Venezuela has a limited national railway system, which has no active rail connections to other countries. Several major cities have metro systems; the Caracas Metro has been operating since 1983. The Maracaibo Metro and Valencia Metro were opened more recently. Venezuela has a road network of around 100,000 km (placing it around 47th in the world); around a third of roads are paved.

As of 2019, about 80% of public transportation is not operational within the country.[1]


total: 7000 km (?) (248 km privately owned, including Orinoco Mining Company)
standard gauge: 682 km (40 km electrified) 1,435 mm (4 ft 8 12 in) ([2])

Cities with underground railway systems[edit]

See also[edit]

Railway links with adjoining countries[edit]

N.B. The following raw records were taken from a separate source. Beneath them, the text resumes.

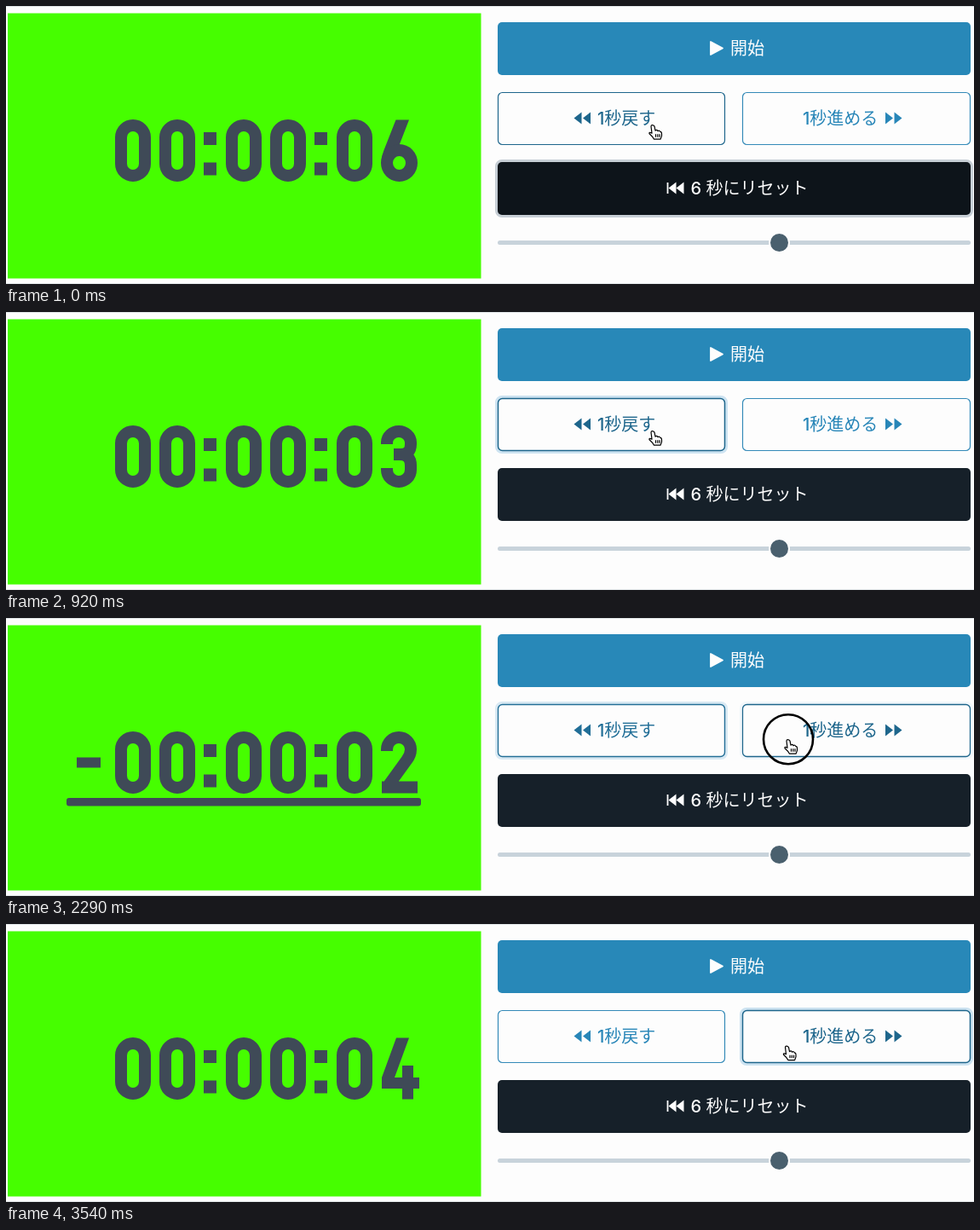
These frames come from a looping animation (1136 by 326 pixels, 3580 ms). An HTML page:

```html
<!DOCTYPE html>
<html lang="ja">
<head>
<meta charset="utf-8">
<title>Timer</title>
<style>
  html, body { margin: 0; width: 100%; height: 100%; overflow: hidden; background: #fdfdfd; }
  svg { display: block; width: 1136px; height: 326px; }
  text { font: 500 20px Inter, "Noto Sans CJK JP", "Noto Sans CJK", sans-serif; }
  .ink { fill: none; stroke: #3f4a57; stroke-width: 14; }
  .solid { fill: #3f4a57; }
  .label { stroke-width: 1.8; stroke-linejoin: round; }
  .label path { stroke: currentColor; }
  .label text { stroke: none; }
  .label, .label * { fill: currentColor; }
  .edge { fill: #fdfdfd; stroke-width: 1.2; }
  .halo { fill: none; stroke: #cde3f1; stroke-width: 4; }
</style>
</head>
<body>
<svg viewBox="0 0 1136 326">
  <defs>
    <path id="d0" class="ink" d="M7 21a14 14 0 0 1 28 0V52a14 14 0 0 1-28 0Z"/>
    <path id="d1" class="solid" d="M20 .5H33V72.5H19V16L7 27V12Z"/>
    <path id="d2" class="ink" d="M7 23V21a14 14 0 0 1 28 0q0 7-5 13L9 63M1 65.5H43"/>
    <path id="d3" class="ink" d="M7 22V20a14 13 0 0 1 28 0v2q0 12-12 12H15H22q13 0 13 13v5a14 14 0 0 1-28 0v-2"/>
    <path id="d4" class="solid" d="M18 .5H33L16 47H25V33H38V47H45V60H38V72.5H25V60H1V47Z"/>
    <path id="d5" class="ink" d="M40 7H9V37q5-6 12-6q14 0 14 16v5a14 14 0 0 1-28 0v-2"/>
    <g id="d6">
      <path class="solid" d="M17.500 .5H33L20 34L8 54L1 47Q1 42 3.500 36Z"/>
      <path class="ink" d="M7 51a14.500 15 0 0 1 29 0a14.500 15 0 0 1-29 0Z"/>
    </g>
    <path id="colon" class="solid" d="M0 15h15v15H0zM0 50.500h15v15H0z"/>
    <path id="tri" d="M10 1V15L1 8Z"/>
  </defs>

  <rect width="1136" height="1" fill="#dfe3e6"/>
  <rect y="325" width="1136" height="1" fill="#dfe3e6"/>
  <rect x="2" y="8.5" width="555.5" height="311" fill="#46fe00"/>

  <g transform="translate(128 133)">
    <use href="#d0"/>
    <use href="#d0" x="52"/>
    <use href="#colon" x="104"/>
    <use href="#d0" x="130"/>
    <use href="#d0" x="182"/>
    <use href="#colon" x="234"/>
    <use href="#d0" x="260"/>
    <use id="unit" href="#d6" x="312"/>
  </g>
  <g id="minus" class="solid">
    <rect x="83" y="163.5" width="28" height="12"/>
    <rect x="71" y="211" width="416" height="9.5" rx="3"/>
  </g>

  <rect x="577" y="19" width="555" height="62" rx="5" fill="#2888b8"/>
  <g class="label" color="#fdfdfd">
    <path d="M827 42V57L841 49.5Z"/>
    <text x="850" y="57">開始</text>
  </g>

  <g id="back">
    <rect class="halo" x="576" y="100" width="269" height="64" rx="6"/>
    <rect class="edge" x="577.5" y="101.5" width="266" height="61" rx="5"/>
    <g class="label">
      <use href="#tri" x="665.5" y="123.5"/>
      <use href="#tri" x="676" y="123.5"/>
      <text x="694" y="138.5">1秒戻す</text>
    </g>
  </g>
  <g id="next">
    <rect class="halo" x="863" y="100" width="270" height="64" rx="6"/>
    <rect class="edge" x="864.5" y="101.5" width="267" height="61" rx="5"/>
    <g class="label">
      <text x="935" y="138.5">1秒進める</text>
      <g transform="matrix(-1 0 0 1 1052.5 123.500)">
        <use href="#tri"/>
        <use href="#tri" x="10.5"/>
      </g>
    </g>
  </g>

  <rect id="glow" x="576" y="182" width="557" height="64" rx="6" fill="none" stroke="#c6ced5" stroke-width="4"/>
  <rect id="reset" x="577" y="183" width="555" height="62" rx="5"/>
  <g class="label" color="#fdfdfd">
    <path d="M776.500 207V220"/>
    <use href="#tri" x="776.5" y="205.5"/>
    <use href="#tri" x="785.5" y="205.5"/>
    <text x="803.5" y="220.5">6 秒にリセット</text>
  </g>

  <rect x="577" y="275" width="555" height="5" rx="2.5" fill="#c8d3db"/>
  <circle cx="907.5" cy="277.5" r="11.5" fill="#4a606e" stroke="#fdfdfd" stroke-width="2"/>

  <g id="pointer">
    <circle id="ring" r="29" fill="none" stroke="#000" stroke-width="2.6"/>
    <g fill="#fdfdfd" stroke="#000" stroke-width="1.2" stroke-linejoin="round">
      <path d="M-2 2Q-2 .5 -.5 .5T2 2L3 7Q5 5 6 7.500Q8 6 9 8.500Q10.500 8 10.500 11V13Q10 15 9 17H1.500Q0 14-4 10.500Q-4.500 8-1 10Z"/>
      <path d="M3.500 11V14.500M5.800 11V14.500M8 11V14.500"/>
    </g>
  </g>
</svg>
<script>
const LOOP = 3580, HOLD = 85, GAP = 175;
const BACK = { start: 400, clicks: 8 };
const NEXT = { start: 2260, clicks: 6 };
const $ = id => document.getElementById(id);
const clamp = v => Math.min(1, Math.max(0, v));
const ramp = (t, start, span) => clamp((t - start) / span);
const ease = p => p * p * (3 - 2 * p);
const lerp = (a, b, p) => a + (b - a) * p;
const mix = (a, b, p) => `rgb(${a.map((v, i) => Math.round(lerp(v, b[i], p)))})`;

// Number of finished clicks in a run
const done = (t, run) => Math.min(run.clicks, Math.max(0, Math.floor((t - run.start - HOLD) / GAP) + 1));

function pressed(t, run) {
  const age = t - run.start;
  return age >= 0 && age < run.clicks * GAP && age % GAP < HOLD;
}

function paintButton(id, active, focus) {
  const box = $(id);
  box.style.color = mix([40, 134, 184], [30, 102, 140], active);
  const edge = box.querySelector('.edge');
  edge.style.stroke = mix([52, 138, 184], [30, 102, 140], active);
  edge.style.strokeWidth = lerp(1.2, 1.5, focus);
  box.querySelector('.halo').style.opacity = focus;
}

function draw(now) {
  const t = now % LOOP;
  const count = 6 - done(t, BACK) + done(t, NEXT);
  $('unit').setAttribute('href', '#d' + Math.abs(count));
  $('minus').style.display = count < 0 ? '' : 'none';

  const move = ease(ramp(t, 1830, 400));
  const drift = ease(ramp(t, 3300, 200));
  const x = lerp(759, 918, move) - 1.5 * drift;
  const y = lerp(139.2, 142.2, move) + 0.5 * drift;
  $('pointer').setAttribute('transform', `translate(${x} ${y})`);
  $('ring').style.display = pressed(t, BACK) || pressed(t, NEXT) ? '' : 'none';

  const first = ramp(t, BACK.start, 60);
  const second = ramp(t, NEXT.start, 120);
  paintButton('back', 1 - second, first * (1 - second));
  paintButton('next', clamp((x - 864) / 30), second);
  $('glow').style.opacity = 1 - first;
  $('reset').style.fill = mix([13, 20, 26], [22, 32, 41], first);
}

const origin = performance.now();
function tick() {
  draw(performance.now() - origin);
  requestAnimationFrame(tick);
}
tick();
</script>
</body>
</html>
```
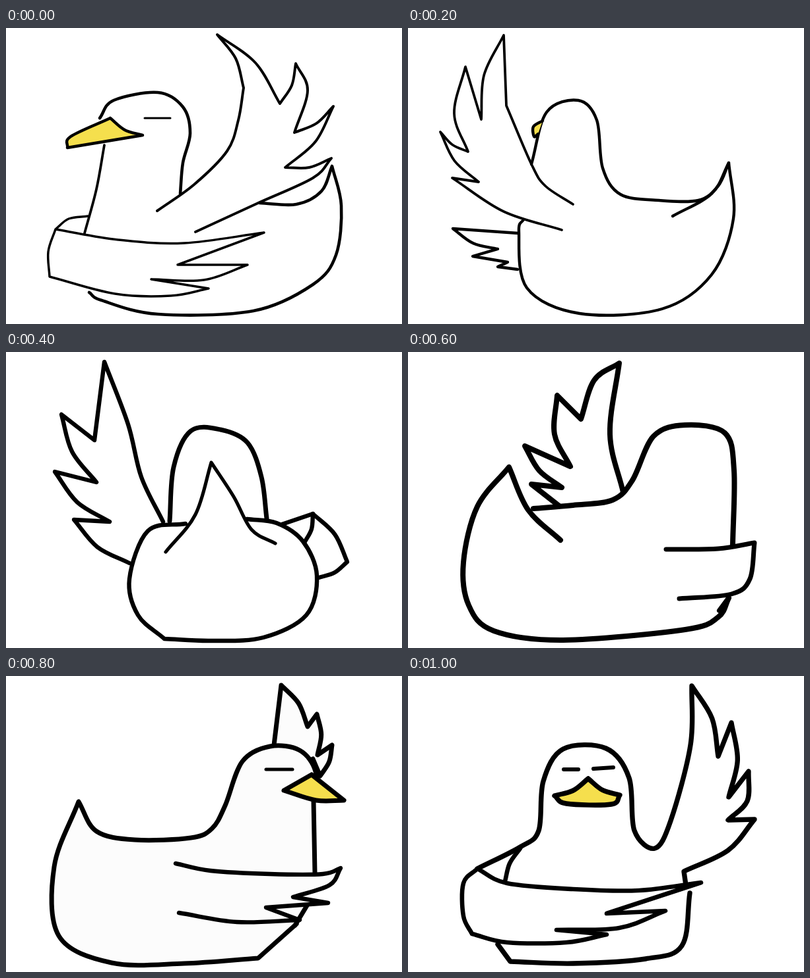
Write an HTML page with a canvas that moves like this. It is 600 by 450 pixels and loops after 1.2 s.

```html
<!DOCTYPE html>
<html lang="en">
<head>
<meta charset="utf-8">
<title>Turning bird</title>
<style>
html, body { margin: 0; width: 100%; height: 100%; overflow: hidden; background: #fff; }
canvas { display: block; width: 100%; height: 100%; }
</style>
</head>
<body>
<canvas width="600" height="450"></canvas>
<script>
const ctx = document.querySelector("canvas").getContext("2d");
const yellow = "#f5df4d", pale = "#fcfcfc";

// Smooth curve through a run of points.
function curve(path, run) {
  const at = (i, j) => run[i] || [2 * run[j][0] - run[2 * j - i][0], 2 * run[j][1] - run[2 * j - i][1]];
  for (let i = 1; i < run.length; i++) {
    const a = run[i - 1], b = run[i], before = at(i - 2, i - 1), after = at(i + 1, i);
    path.bezierCurveTo(
      a[0] + (b[0] - before[0]) / 6, a[1] + (b[1] - before[1]) / 6,
      b[0] - (after[0] - a[0]) / 6, b[1] - (after[1] - a[1]) / 6, b[0], b[1]);
  }
}

// "/" marks a corner; "(" and ")" are corners whose next edge bows left or right.
function ink(width, text, fill) {
  const path = new Path2D();
  let run = [], bow = 0;
  const points = text.split(" ");
  points.forEach((word, i) => {
    const p = word.split(",").map(parseFloat), mark = word.at(-1);
    if (i === 0) path.moveTo(...p);
    if (bow) {
      const [x, y] = run[0], dx = p[0] - x, dy = p[1] - y;
      run.push([x + dx / 2 + dy * bow, y + dy / 2 - dx * bow]);
      bow = 0;
    }
    run.push(p);
    const corner = "/()".includes(mark);
    if (corner || i === points.length - 1) {
      curve(path, run);
      run = [p];
      bow = { "(": 0.1, ")": -0.1 }[mark] || 0;
    }
  });
  if (fill) {
    ctx.fillStyle = fill;
    ctx.fill(path);
  }
  ctx.lineWidth = width;
  ctx.stroke(path);
}

function facingLeft() {
  ink(4, "229,278 285,238 335,187 352,140 360,91) 320,10( 415,115) 439,54/ 457,95 437,159) 496,119( 423,212) 493,198/ 465,228 380,267 287,310");
  ink(4.6, "384,266 440,268 478,248 494,210/ 508,270 500,345 465,390 375,430 230,435 145,414 126,402");
  ink(4.6, "142,137 163,110 230,98 268,120 279,160 268,205 264,252");
  ink(3.8, "149,178 137,245 119,312");
  ink(4.5, "158,137) 207,163/ 93,182/ 98,165 158,137", yellow);
  ink(3, "210,137 249,137");
  ink(3.5, "124,286 95,290 75,306/ 64,340 66,378/ 165,404 250,407 307,396/ 220,382/ 300,383 366,360/ 260,360/ 391,311/ 270,327 170,322 75,306");
}

function turningAway() {
  ink(3.8, "250,268 208,240 187,207 149,118/ 145,11) 111,139/ 87,59/ 70,130 91,188( 49,158) 107,234/ 67,228/ 145,279 233,307");
  ink(4.4, "187,207 210,128 258,110 286,140 295,213 322,253 380,262 440,262 470,240 486,205/ 493,290 460,375 385,427 260,434 180,395 168,310 175,291");
  ink(4.4, "486,205 460,252 401,286");
  ink(4.4, "204,141 190,150 191,165 197,161", yellow);
  ink(4.4, "167,312/ 68,305) 136,336/ 98,347/ 151,356/ 136,363/ 166,367");
}

function fromBehind() {
  ink(6.4, "238,258 205,190 185,110 149,15/ 134,134/ 84,95) 137,198/ 74,182) 157,258/ 103,255) 187,321");
  ink(7, "248,257 254,175 280,120 325,118 366,138 387,190 395,253");
  ink(5.2, "242,304 287,247 311,168/ 345,220 372,270 408,291");
  ink(6.4, "272,261 215,272 187,345 200,400 240,436/ 310,439 390,434 455,400 471,340 450,288 410,260 365,254");
  ink(6.4, "418,262/ 465,246( 517,319( 474,343");
  ink(6.4, "465,246( 452,290");
}

function turningBack() {
  ink(8, "326,213 306,125 320,17/ 282,43 262,102/ 226,66/ 222,125 246,174/ 177,143) 233,206/ 187,201/ 229,234");
  ink(8, "190,238 250,233 310,225 340,195 372,128 420,111 480,123 494,180 492,293");
  ink(8, "231,286 182,240 153,175/ 105,235 84,320 92,385 130,424 235,438 420,422 470,403 486,374/ 472,393");
  ink(7, "391,300 470,299 525,290/ 518,345 490,368 411,375");
}

function facingRight() {
  ink(7, "406,105/ 417,14( 457,77/ 471,58( 472,120/ 494,105( 476,152/ 465,126", pale);
  ink(7, "468,300/ 466,190/ 469,145 445,113 400,107 358,130 332,197 312,232 280,246 195,249 137,236 110,191/ 73,290 80,395 160,436 270,437 382,429/ 440,377", pale);
  ink(7, "463,150/ 512,189/ 470,189 421,174/ 463,150", yellow);
  ink(5, "394,142 434,142");
  ink(6.4, "257,285 310,296 400,301 480,301 507,292/ 490,318 435,336/ 488,345/ 394,352/ 445,371/ 350,374 262,360", pale);
  ink(7, "456,349 438,379");
}

function facingFront() {
  ink(7.4, "105,293 170,260 198,235 205,160 235,111 300,110 335,155 343,235 374,262 398,220 428,105 430,15( 470,122/ 490,71( 486,184/ 516,145/ 514,190 485,219/ 525,218/ 485,265 418,297/ 421,318");
  ink(6.6, "105,293 84,315 84,365 97,392/ 150,405 240,405 301,393/ 225,386/ 320,383 390,357/ 301,361/ 444,314/ 350,326 250,324 150,315 105,293");
  ink(6.6, "170,262 154,285 147,312");
  ink(7.4, "136,408 155,434/ 250,437 360,430 415,410 427,330");
  ink(6, "236,142 258,142");
  ink(6, "281,141 311,139");
  ink(7.4, "273,156) 321,181/ 308,195 240,194 222,182) 273,156", yellow);
}

const poses = [facingLeft, turningAway, fromBehind, turningBack, facingRight, facingFront];
const hold = 200;

function draw() {
  ctx.clearRect(0, 0, 600, 450);
  ctx.lineCap = ctx.lineJoin = "round";
  poses[Math.floor(performance.now() / hold) % poses.length]();
  requestAnimationFrame(draw);
}
draw();
</script>
</body>
</html>
```
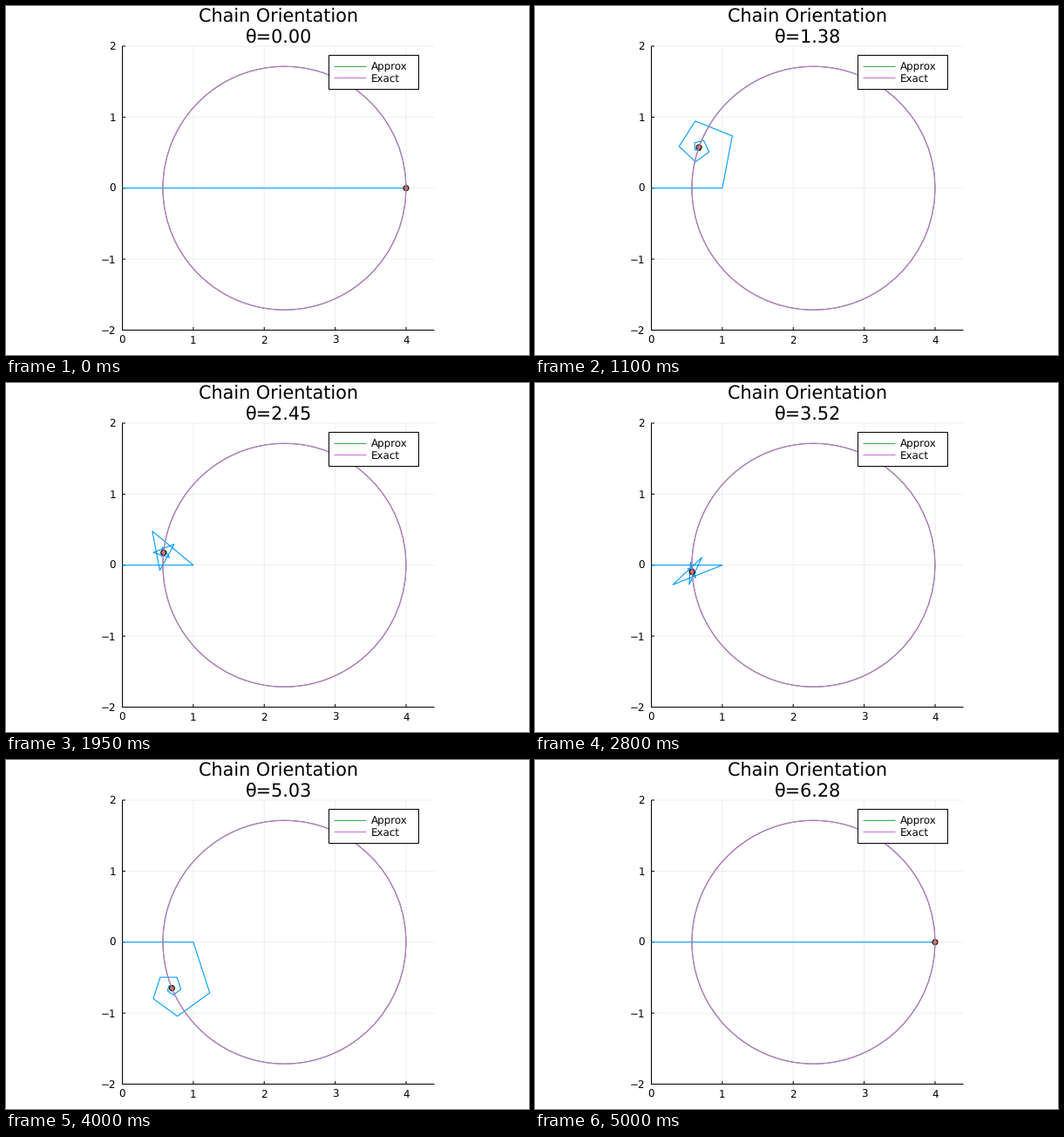
Write a matplotlib script that moves like this. It is 600 px wide and 400 px high and loops after 5050 ms.

```python
import numpy as np
import matplotlib.pyplot as plt
from matplotlib.animation import FuncAnimation
from matplotlib.lines import Line2D
from matplotlib.patches import Circle, Rectangle

W, H, DPI = 600, 400, 100
PX = 72 / DPI                      # one pixel in points
RATIO, LINKS, STEPS = 0.75, 100, 100
BLUE, ORANGE, GREEN, PURPLE = "#009afa", "#e36f47", "#3ea44e", "#c371d2"
LEFT, RIGHT, TOP, BOTTOM = 133.5, 491.5, 46.0, 371.5

plt.rcParams["font.family"] = "DejaVu Sans"
plt.rcParams["text.hinting"] = "none"
fig = plt.figure(figsize=(W / DPI, H / DPI), dpi=DPI, facecolor="white")
ax = fig.add_axes([0, 0, 1, 1])
ax.set_xlim(0, W)
ax.set_ylim(H, 0)
ax.axis("off")

UNIT = (BOTTOM - TOP) / 4


def to_px(z):
    return LEFT + UNIT * np.real(z), (TOP + BOTTOM) / 2 - UNIT * np.imag(z)


def line(xs, ys, color, width=1.0, z=1):
    item = Line2D(xs, ys, color=color, lw=width * PX, zorder=z,
                  solid_capstyle="butt", snap=False)
    ax.add_line(item)
    return item


def text(x, y, s, size, ha="center"):
    return ax.text(x, y, s, fontsize=size * PX, ha=ha, va="baseline", zorder=9)


# Grid, axes and tick labels
for k in range(5):
    x, _ = to_px(k)
    _, y = to_px(1j * (k - 2))
    line([x, x], [TOP, BOTTOM], "#eeeeee")
    line([LEFT, RIGHT], [y, y], "#eeeeee")
    line([x, x], [BOTTOM, BOTTOM - 3.5], "black", z=2)
    line([LEFT, LEFT + 3.5], [y, y], "black", z=2)
    text(x, 387, str(k), 11.9)
    text(126, y + 4.4, str(k - 2).replace("-", "\u2212"), 11.9, "right")
line([LEFT, LEFT], [TOP, BOTTOM + 0.5], "black", z=2)
line([LEFT, RIGHT], [BOTTOM, BOTTOM], "black", z=2)

text(312.6, 19, "Chain Orientation", 20.8)
title = text(313.2, 41.6, "", 20.8)

# Moving chain with its end point, then the two limit curves above them
chain = line([], [], BLUE, 1.1, z=3)
tip = ax.add_patch(Circle((0, 0), 3, facecolor=ORANGE, edgecolor="black",
                          lw=PX, zorder=4))
turn = np.linspace(0, 2 * np.pi, 400)
limit = 1 / (1 - RATIO * np.exp(1j * turn))
for color, z in ((GREEN, 5), (PURPLE, 6)):
    line(*to_px(limit), color, 1.1, z=z)

# Legend
ax.add_patch(Rectangle((370.5, 56.5), 103, 39, facecolor="white",
                       edgecolor="black", lw=PX, zorder=7, snap=False))
for y, name, color in ((69.5, "Approx", GREEN), (82.5, "Exact", PURPLE)):
    line([376.5, 413.5], [y, y], color, z=8)
    text(419.2, y + 4.5, name, 11.9, "left")


def draw(i):
    theta = 2 * np.pi * i / STEPS
    links = (RATIO * np.exp(1j * theta)) ** np.arange(LINKS)
    joints = np.concatenate(([0], np.cumsum(links)))
    chain.set_data(*to_px(joints))
    tip.center = to_px(joints[-1])
    title.set_text(f"\u03b8={theta:.2f}")
    return chain, tip, title


anim = FuncAnimation(fig, draw, frames=STEPS + 1, interval=50,
                     init_func=lambda: draw(0), repeat=True, blit=False)
plt.show()
```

  • Venezuela awards contracts worth $2.2 billion to build two new railway lines. Construction on the two new lines connecting San Juan de los Morros to San Fernando de Apure and connecting Chaguaramas to Cabruta is expected to begin in Q2 2006 and is expected to take six years to complete. April 2006 in rail transport.
  • In October 2006, Venezuela opened a new Caracas-Cúa railway, the first new railway in the country for 70 years[5]
  • "Towards the end of this month, we would have final discussions with Mittal Steel," said Mr Kapur, adding that the initial discussions took place in March.[citation needed] Moreover, Ircon is also likely to construct a new rail line in Venezuela at an estimated cost of $350 million.



  • March 2009 - China to help build new network [6]


Automobile transport is encouraged by the fact that Venezuela has the lowest gas prices in the world, at $0.18 per gallon ($0.05 per liter).[7] In some cases, gas is less expensive than bottled water.[8]

total: 96,155 km
paved: 32,308 km
unpaved: 63,847 km (1997 est.)


Venezuela has a fairly developed motorway network, certainly more developed than in most of South American nations. It is especially operative in the Northern and Western parts of the country, connecting the main cities of the country. The following roads feature at least 4 lanes and double carriageway:


7,100 km; Rio Orinoco (400 km) and Lago de Maracaibo accept oceangoing vessels


  • extra heavy crude 980 km
  • crude oil 6,694 km
  • refined products 1,620 km
  • natural gas 5,347 km (2010)

Ports and harbors[edit]

Merchant marine[edit]

Total: 53 ships (1,000 gross tonnage (GT) or over) totaling 488,584 GT/888,764 tonnes deadweight (DWT)
ships by type: (2010)

Air travel[edit]

In 2012, Venezuela had 492 airports.[citation needed]

In 2014, due to difficulty converting bolivars to other currencies, many international airline either cut back or entirely cancelled service to the country. A shortage of seats caused international ticket prices to rise; one report found airfare to Miami more than double the fare to Miami from Bogota in Colombia.[9]

Airports - with paved runways[edit]

total: 128
over3,047 m: 6
2,438 to 3,047 m: 9
1,524 to 2,437 m: 35
914 to 1,523 m: 61
under 914 m: 17 (2012)

Airports - with unpaved runways[edit]

total: 364
2,438 to 3,047 m: 3
1,524 to 2,437 m: 55
914 to 1,523 m: 113
under 914 m: 193 (2012)


3 (2012)

Cable car[edit]

At one time Venezuela had the world's highest cable car. The Mérida cable car opened in 1960, connecting Mérida with the top of the Sierra Nevada de Mérida. It was closed indefinitely in 2008, having reached the end of its service life.


  1. ^ "El 80% del transporte público terrestre en Venezuela está paralizado". La Patilla (in Spanish). 2019-06-13. Retrieved 2019-06-14.
  2. ^ Index Mundi: Venezuela Railways
  3. ^ C.A. Metro de Caracas
  4. ^ Encarta Archived 2008-06-02 at the Wayback Machine
  5. ^ VENEZUELA: A Bolivarian railway, by Coral Wynter & Jim McIlroy, Caracas (link)[permanent dead link]
  6. ^
  7. ^
  8. ^
  9. ^

External links[edit]